--- STUDY MATERIAL ---

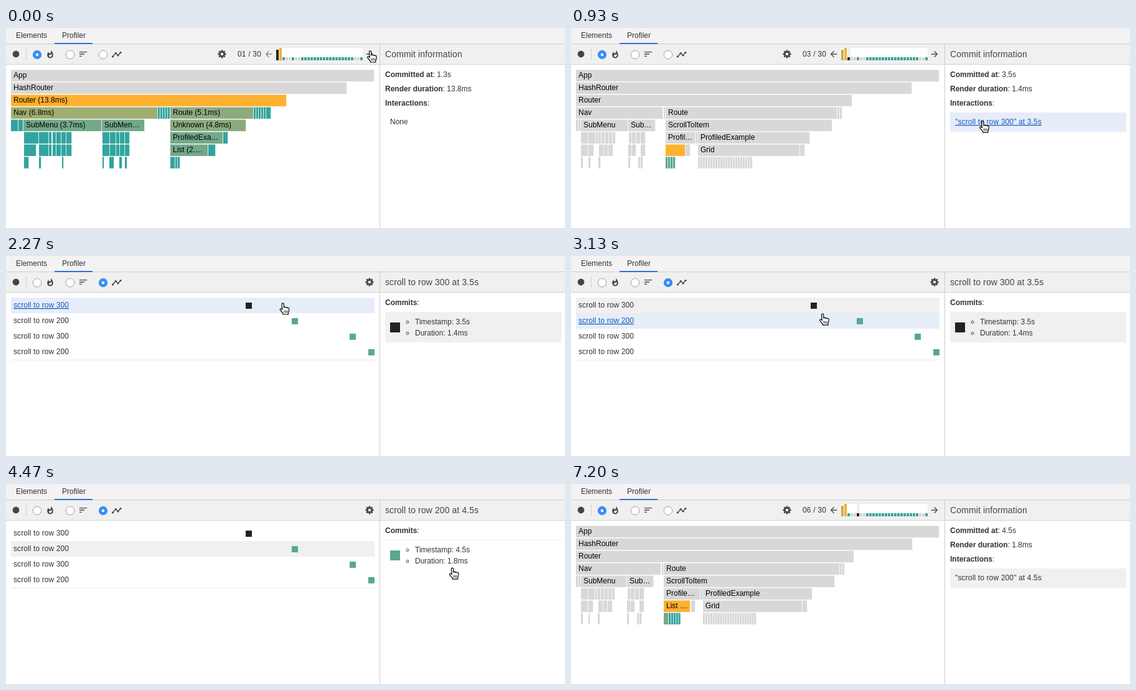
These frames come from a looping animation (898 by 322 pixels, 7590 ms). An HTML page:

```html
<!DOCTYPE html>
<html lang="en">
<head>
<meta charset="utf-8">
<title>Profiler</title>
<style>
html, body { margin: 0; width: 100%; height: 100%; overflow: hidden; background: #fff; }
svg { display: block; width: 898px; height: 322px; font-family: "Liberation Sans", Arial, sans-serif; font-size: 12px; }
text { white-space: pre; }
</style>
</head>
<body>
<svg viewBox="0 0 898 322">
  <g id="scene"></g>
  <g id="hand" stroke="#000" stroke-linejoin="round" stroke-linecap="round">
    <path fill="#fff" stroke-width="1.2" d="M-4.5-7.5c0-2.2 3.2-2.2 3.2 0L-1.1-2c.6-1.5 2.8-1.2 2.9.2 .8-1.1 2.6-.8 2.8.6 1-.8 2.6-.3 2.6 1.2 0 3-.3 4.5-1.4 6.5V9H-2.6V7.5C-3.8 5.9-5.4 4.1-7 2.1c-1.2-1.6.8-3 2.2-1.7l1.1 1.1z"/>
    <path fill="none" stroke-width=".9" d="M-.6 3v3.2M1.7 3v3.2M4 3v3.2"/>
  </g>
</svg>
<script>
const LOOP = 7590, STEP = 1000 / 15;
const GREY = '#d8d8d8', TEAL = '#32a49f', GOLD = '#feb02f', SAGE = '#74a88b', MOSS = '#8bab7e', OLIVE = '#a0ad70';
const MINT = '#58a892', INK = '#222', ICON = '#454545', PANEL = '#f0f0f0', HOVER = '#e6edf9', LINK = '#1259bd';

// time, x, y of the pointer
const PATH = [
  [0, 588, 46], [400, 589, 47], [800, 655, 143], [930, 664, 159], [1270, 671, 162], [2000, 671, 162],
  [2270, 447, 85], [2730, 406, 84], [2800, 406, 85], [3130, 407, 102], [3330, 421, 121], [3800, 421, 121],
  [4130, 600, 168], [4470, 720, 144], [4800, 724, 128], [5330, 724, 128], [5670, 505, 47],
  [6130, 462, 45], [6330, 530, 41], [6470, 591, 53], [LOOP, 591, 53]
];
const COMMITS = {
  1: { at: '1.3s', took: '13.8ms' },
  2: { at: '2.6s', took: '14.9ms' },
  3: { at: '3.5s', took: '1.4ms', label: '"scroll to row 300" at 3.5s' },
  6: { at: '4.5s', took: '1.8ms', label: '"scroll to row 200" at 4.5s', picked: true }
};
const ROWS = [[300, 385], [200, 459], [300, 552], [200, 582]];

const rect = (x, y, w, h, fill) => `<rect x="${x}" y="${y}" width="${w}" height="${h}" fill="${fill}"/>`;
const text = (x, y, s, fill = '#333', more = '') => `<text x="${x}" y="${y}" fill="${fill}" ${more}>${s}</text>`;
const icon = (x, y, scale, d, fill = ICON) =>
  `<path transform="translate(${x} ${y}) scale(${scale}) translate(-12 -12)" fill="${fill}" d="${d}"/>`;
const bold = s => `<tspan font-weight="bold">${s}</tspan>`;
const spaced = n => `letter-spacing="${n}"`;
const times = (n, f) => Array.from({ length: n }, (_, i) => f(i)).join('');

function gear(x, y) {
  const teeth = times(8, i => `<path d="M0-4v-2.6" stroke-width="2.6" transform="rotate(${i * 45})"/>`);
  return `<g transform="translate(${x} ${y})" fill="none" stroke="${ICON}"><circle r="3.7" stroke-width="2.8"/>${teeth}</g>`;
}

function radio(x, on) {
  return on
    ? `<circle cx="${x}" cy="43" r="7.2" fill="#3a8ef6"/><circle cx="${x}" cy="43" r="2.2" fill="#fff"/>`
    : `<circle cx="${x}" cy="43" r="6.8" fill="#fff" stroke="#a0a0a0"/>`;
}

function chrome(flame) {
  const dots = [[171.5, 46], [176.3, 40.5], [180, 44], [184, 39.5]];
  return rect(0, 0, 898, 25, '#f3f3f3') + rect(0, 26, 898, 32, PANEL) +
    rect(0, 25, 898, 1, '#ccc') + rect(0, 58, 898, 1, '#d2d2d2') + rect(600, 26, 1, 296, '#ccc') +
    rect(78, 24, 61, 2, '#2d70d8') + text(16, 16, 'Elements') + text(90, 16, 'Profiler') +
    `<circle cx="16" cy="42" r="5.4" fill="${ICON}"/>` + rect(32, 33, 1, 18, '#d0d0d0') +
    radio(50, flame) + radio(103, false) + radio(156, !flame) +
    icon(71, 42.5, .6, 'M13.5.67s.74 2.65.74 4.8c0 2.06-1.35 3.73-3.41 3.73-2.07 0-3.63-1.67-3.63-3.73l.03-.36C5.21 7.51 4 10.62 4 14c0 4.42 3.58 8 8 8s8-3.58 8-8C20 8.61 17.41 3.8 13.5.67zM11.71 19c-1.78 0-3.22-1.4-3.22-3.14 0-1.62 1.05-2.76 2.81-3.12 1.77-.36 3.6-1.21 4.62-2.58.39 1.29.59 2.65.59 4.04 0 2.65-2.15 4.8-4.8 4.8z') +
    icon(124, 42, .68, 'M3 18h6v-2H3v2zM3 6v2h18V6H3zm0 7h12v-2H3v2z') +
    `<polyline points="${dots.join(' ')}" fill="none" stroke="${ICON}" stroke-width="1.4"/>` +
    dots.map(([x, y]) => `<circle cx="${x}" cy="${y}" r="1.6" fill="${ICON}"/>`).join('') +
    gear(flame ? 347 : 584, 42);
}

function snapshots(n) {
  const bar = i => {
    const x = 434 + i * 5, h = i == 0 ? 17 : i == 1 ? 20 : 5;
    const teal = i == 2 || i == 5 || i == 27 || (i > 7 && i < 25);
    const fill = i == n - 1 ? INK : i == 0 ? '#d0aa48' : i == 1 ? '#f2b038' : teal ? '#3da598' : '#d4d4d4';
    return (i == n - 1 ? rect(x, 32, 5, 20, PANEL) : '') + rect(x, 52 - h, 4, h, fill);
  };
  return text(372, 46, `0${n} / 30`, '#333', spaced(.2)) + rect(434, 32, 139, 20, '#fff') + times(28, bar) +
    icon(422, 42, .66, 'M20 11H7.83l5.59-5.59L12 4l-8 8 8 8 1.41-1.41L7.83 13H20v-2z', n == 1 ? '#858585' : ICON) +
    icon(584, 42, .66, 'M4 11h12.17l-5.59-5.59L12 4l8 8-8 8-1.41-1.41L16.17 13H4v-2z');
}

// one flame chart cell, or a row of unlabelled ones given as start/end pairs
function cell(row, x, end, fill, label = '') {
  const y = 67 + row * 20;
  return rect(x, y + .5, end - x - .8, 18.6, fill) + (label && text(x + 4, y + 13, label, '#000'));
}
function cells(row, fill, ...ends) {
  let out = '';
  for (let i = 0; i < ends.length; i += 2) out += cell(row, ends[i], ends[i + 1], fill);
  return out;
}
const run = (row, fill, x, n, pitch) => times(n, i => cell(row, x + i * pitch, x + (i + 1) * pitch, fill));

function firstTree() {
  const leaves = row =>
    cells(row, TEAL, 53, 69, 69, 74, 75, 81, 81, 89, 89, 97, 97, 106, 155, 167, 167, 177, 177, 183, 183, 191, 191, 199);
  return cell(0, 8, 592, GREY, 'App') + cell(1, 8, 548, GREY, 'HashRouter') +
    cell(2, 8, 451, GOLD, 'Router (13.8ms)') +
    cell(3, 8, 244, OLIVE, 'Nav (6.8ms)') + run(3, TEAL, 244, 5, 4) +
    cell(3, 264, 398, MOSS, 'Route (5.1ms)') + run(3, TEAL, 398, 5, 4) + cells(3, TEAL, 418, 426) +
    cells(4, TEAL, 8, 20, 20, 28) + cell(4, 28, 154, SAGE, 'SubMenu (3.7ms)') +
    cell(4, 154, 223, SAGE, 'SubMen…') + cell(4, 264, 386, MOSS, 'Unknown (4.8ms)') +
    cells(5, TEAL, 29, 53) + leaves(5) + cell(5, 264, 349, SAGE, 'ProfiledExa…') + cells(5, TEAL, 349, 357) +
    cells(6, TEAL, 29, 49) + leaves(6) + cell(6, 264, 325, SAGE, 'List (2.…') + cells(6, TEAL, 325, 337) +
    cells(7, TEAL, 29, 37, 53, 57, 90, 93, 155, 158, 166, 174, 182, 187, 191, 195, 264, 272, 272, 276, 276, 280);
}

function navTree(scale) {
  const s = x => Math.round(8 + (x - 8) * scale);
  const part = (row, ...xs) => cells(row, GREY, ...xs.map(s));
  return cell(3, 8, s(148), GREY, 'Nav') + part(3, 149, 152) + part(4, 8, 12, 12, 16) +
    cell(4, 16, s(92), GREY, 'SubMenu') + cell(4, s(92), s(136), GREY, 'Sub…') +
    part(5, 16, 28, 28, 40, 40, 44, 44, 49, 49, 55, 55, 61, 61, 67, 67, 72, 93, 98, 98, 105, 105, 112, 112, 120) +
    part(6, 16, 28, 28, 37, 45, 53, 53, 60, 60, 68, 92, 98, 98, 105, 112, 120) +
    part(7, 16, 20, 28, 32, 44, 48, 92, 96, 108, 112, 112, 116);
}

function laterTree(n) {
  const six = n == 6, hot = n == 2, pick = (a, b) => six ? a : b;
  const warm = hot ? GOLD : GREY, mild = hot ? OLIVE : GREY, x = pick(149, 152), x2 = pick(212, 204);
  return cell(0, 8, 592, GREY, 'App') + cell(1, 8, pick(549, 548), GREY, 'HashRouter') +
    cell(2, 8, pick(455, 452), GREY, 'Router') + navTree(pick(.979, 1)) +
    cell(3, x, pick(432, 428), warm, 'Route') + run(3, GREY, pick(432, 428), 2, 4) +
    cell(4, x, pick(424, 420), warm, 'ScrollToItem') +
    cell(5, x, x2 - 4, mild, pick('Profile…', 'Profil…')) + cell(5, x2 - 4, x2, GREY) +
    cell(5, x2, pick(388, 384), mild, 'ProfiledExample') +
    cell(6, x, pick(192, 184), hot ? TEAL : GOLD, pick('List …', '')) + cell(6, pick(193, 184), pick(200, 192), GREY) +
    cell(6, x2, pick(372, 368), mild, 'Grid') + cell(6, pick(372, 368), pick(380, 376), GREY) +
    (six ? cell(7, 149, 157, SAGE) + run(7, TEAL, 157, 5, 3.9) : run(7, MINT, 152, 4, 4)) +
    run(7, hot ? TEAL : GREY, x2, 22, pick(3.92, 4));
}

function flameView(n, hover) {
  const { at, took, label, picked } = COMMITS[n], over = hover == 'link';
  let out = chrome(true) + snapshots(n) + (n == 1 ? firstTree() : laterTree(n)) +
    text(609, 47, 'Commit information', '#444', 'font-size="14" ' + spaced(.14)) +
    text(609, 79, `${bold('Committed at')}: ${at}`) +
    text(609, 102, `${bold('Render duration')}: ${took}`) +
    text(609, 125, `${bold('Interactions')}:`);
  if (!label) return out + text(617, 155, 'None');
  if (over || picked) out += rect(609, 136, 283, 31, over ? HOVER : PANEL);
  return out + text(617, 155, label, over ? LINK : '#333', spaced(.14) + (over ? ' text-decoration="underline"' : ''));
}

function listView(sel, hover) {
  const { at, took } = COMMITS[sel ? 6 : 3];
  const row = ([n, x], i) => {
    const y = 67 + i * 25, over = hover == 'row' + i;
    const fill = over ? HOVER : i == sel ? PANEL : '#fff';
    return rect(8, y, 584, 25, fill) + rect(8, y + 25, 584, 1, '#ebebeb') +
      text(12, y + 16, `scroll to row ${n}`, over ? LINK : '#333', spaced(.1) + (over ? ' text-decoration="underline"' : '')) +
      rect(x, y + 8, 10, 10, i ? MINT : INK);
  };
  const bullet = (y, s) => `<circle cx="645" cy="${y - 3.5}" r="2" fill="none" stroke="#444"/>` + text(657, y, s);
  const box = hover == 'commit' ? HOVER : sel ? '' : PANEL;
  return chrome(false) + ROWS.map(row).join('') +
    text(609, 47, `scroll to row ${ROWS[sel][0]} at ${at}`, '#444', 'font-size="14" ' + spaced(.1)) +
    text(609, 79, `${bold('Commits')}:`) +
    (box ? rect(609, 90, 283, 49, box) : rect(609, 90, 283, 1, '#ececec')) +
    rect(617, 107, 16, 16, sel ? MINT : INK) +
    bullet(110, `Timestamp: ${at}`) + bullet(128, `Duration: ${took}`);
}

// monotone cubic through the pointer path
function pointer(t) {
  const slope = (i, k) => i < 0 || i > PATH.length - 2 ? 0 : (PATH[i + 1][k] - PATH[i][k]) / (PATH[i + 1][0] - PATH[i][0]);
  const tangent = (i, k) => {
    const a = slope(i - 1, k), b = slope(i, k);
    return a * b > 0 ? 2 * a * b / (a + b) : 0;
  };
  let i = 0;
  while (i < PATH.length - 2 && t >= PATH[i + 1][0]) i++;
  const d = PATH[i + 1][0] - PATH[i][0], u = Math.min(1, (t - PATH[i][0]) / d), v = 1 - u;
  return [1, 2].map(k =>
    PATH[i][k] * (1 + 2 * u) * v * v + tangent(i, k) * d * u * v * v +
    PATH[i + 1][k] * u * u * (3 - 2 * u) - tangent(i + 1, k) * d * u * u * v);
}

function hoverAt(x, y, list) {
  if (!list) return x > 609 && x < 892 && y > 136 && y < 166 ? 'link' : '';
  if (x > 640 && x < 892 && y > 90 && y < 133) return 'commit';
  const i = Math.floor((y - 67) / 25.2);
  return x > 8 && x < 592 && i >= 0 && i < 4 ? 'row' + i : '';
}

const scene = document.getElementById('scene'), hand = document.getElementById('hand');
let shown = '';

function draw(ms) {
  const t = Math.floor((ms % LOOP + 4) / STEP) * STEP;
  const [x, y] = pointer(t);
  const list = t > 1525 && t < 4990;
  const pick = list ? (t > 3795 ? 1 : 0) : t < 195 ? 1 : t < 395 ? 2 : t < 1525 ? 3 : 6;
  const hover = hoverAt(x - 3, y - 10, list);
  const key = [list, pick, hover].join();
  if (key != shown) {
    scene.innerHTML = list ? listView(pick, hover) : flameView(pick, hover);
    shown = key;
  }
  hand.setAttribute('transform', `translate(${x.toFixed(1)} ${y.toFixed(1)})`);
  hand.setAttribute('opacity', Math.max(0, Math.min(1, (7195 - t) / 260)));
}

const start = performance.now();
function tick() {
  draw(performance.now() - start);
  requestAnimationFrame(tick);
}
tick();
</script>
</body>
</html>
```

---

_ASSIGNED TASK_
Return each line of the material above that holds the string "bold".

_WRITTEN RESPONSE_
const bold = s => `<tspan font-weight="bold">${s}</tspan>`;
    text(609, 79, `${bold('Committed at')}: ${at}`) +
    text(609, 102, `${bold('Render duration')}: ${took}`) +
    text(609, 125, `${bold('Interactions')}:`);
    text(609, 79, `${bold('Commits')}:`) +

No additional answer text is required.